Problem description → Wherever a line of the records contains "cornerSlope", copy that line.

##### Data supplied

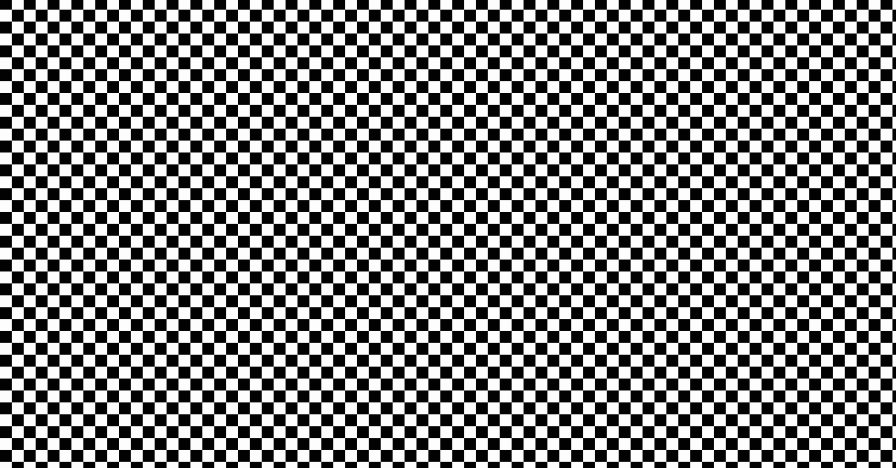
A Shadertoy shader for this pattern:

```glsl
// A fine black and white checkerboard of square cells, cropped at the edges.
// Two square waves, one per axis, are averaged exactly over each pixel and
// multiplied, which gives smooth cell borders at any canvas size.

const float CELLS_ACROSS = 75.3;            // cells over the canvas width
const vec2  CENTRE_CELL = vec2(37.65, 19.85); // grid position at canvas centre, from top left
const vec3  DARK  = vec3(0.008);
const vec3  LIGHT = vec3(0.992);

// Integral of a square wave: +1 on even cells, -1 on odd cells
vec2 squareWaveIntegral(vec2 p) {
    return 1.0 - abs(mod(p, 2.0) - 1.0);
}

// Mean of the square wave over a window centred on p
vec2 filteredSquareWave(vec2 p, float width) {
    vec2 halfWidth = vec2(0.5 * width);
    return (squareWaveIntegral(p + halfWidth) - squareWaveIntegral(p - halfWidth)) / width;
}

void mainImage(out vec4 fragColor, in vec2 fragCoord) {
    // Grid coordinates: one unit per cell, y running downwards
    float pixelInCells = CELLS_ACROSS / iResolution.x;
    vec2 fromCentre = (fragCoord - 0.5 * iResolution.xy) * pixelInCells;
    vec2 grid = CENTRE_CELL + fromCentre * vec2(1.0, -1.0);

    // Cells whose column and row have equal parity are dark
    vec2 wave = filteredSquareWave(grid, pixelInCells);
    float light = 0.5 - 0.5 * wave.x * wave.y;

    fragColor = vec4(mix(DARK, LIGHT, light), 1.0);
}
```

##########
##### Data supplied

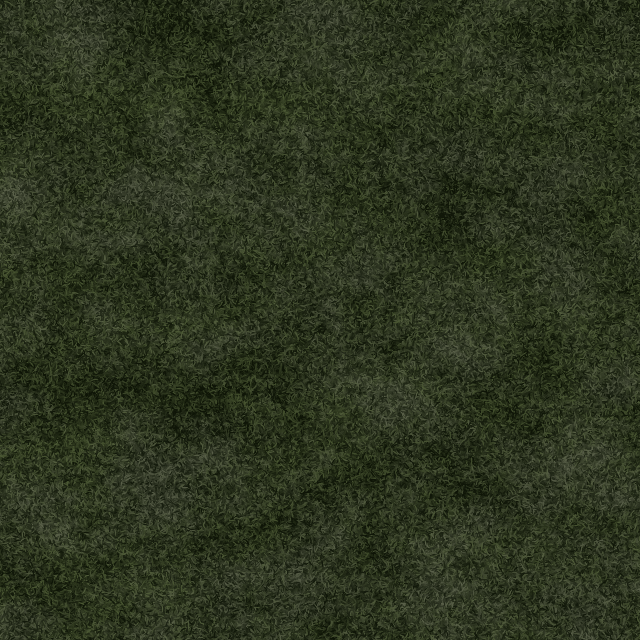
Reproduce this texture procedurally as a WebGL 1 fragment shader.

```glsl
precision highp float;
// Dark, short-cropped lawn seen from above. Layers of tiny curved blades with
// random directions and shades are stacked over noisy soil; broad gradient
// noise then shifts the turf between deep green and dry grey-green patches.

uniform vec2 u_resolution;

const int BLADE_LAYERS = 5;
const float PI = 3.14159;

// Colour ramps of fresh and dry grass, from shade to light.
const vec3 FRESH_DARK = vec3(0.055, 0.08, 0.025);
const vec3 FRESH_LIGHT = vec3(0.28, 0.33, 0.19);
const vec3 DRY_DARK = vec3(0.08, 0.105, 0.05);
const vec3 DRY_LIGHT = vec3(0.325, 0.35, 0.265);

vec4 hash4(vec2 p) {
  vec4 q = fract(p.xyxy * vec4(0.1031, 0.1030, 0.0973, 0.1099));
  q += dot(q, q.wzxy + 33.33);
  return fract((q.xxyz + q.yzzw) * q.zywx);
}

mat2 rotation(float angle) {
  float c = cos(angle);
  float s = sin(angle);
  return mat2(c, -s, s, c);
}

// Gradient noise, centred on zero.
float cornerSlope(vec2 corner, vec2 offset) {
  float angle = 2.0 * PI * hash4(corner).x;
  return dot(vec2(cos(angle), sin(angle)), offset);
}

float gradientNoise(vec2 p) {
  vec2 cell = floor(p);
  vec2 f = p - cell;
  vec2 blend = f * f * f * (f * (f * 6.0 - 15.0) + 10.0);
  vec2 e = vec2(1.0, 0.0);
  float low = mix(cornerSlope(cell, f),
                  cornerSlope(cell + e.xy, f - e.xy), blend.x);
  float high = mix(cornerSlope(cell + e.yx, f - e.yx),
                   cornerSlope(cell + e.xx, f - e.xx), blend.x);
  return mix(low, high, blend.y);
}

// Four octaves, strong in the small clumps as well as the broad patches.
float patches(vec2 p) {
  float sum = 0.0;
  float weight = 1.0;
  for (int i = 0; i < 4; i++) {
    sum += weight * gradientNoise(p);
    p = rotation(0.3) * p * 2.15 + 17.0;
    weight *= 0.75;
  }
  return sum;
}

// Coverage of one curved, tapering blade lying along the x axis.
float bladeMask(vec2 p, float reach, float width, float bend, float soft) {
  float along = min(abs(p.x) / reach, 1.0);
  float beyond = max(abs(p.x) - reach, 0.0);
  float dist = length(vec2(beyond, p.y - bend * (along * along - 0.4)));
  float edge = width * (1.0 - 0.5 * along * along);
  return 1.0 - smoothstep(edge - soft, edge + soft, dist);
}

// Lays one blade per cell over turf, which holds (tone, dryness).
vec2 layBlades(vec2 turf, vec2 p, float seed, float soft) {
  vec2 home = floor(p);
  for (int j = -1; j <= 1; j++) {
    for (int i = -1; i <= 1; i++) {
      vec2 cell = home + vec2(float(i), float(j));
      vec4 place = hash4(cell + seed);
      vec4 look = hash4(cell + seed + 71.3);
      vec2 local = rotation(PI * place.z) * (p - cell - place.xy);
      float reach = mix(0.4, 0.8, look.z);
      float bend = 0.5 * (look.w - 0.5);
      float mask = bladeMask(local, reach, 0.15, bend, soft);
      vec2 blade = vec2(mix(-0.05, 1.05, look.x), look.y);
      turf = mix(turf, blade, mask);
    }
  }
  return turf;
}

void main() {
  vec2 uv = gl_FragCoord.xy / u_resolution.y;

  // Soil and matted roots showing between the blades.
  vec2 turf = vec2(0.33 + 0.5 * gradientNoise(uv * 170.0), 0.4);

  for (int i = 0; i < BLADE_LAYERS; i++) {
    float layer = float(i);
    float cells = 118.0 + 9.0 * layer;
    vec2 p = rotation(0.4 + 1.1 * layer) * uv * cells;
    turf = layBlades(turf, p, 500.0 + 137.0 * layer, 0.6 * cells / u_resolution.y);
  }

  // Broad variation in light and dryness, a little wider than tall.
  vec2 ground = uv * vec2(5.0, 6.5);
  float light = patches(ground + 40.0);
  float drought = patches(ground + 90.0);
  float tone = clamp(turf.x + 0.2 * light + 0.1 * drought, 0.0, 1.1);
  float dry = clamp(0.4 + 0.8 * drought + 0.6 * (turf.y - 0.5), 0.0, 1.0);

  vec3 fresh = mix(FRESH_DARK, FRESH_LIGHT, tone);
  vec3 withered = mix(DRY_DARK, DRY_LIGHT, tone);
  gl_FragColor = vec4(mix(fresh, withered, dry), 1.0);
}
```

##########

The completed task →
float cornerSlope(vec2 corner, vec2 offset) {
  float low = mix(cornerSlope(cell, f),
                  cornerSlope(cell + e.xy, f - e.xy), blend.x);
  float high = mix(cornerSlope(cell + e.yx, f - e.yx),
                   cornerSlope(cell + e.xx, f - e.xx), blend.x);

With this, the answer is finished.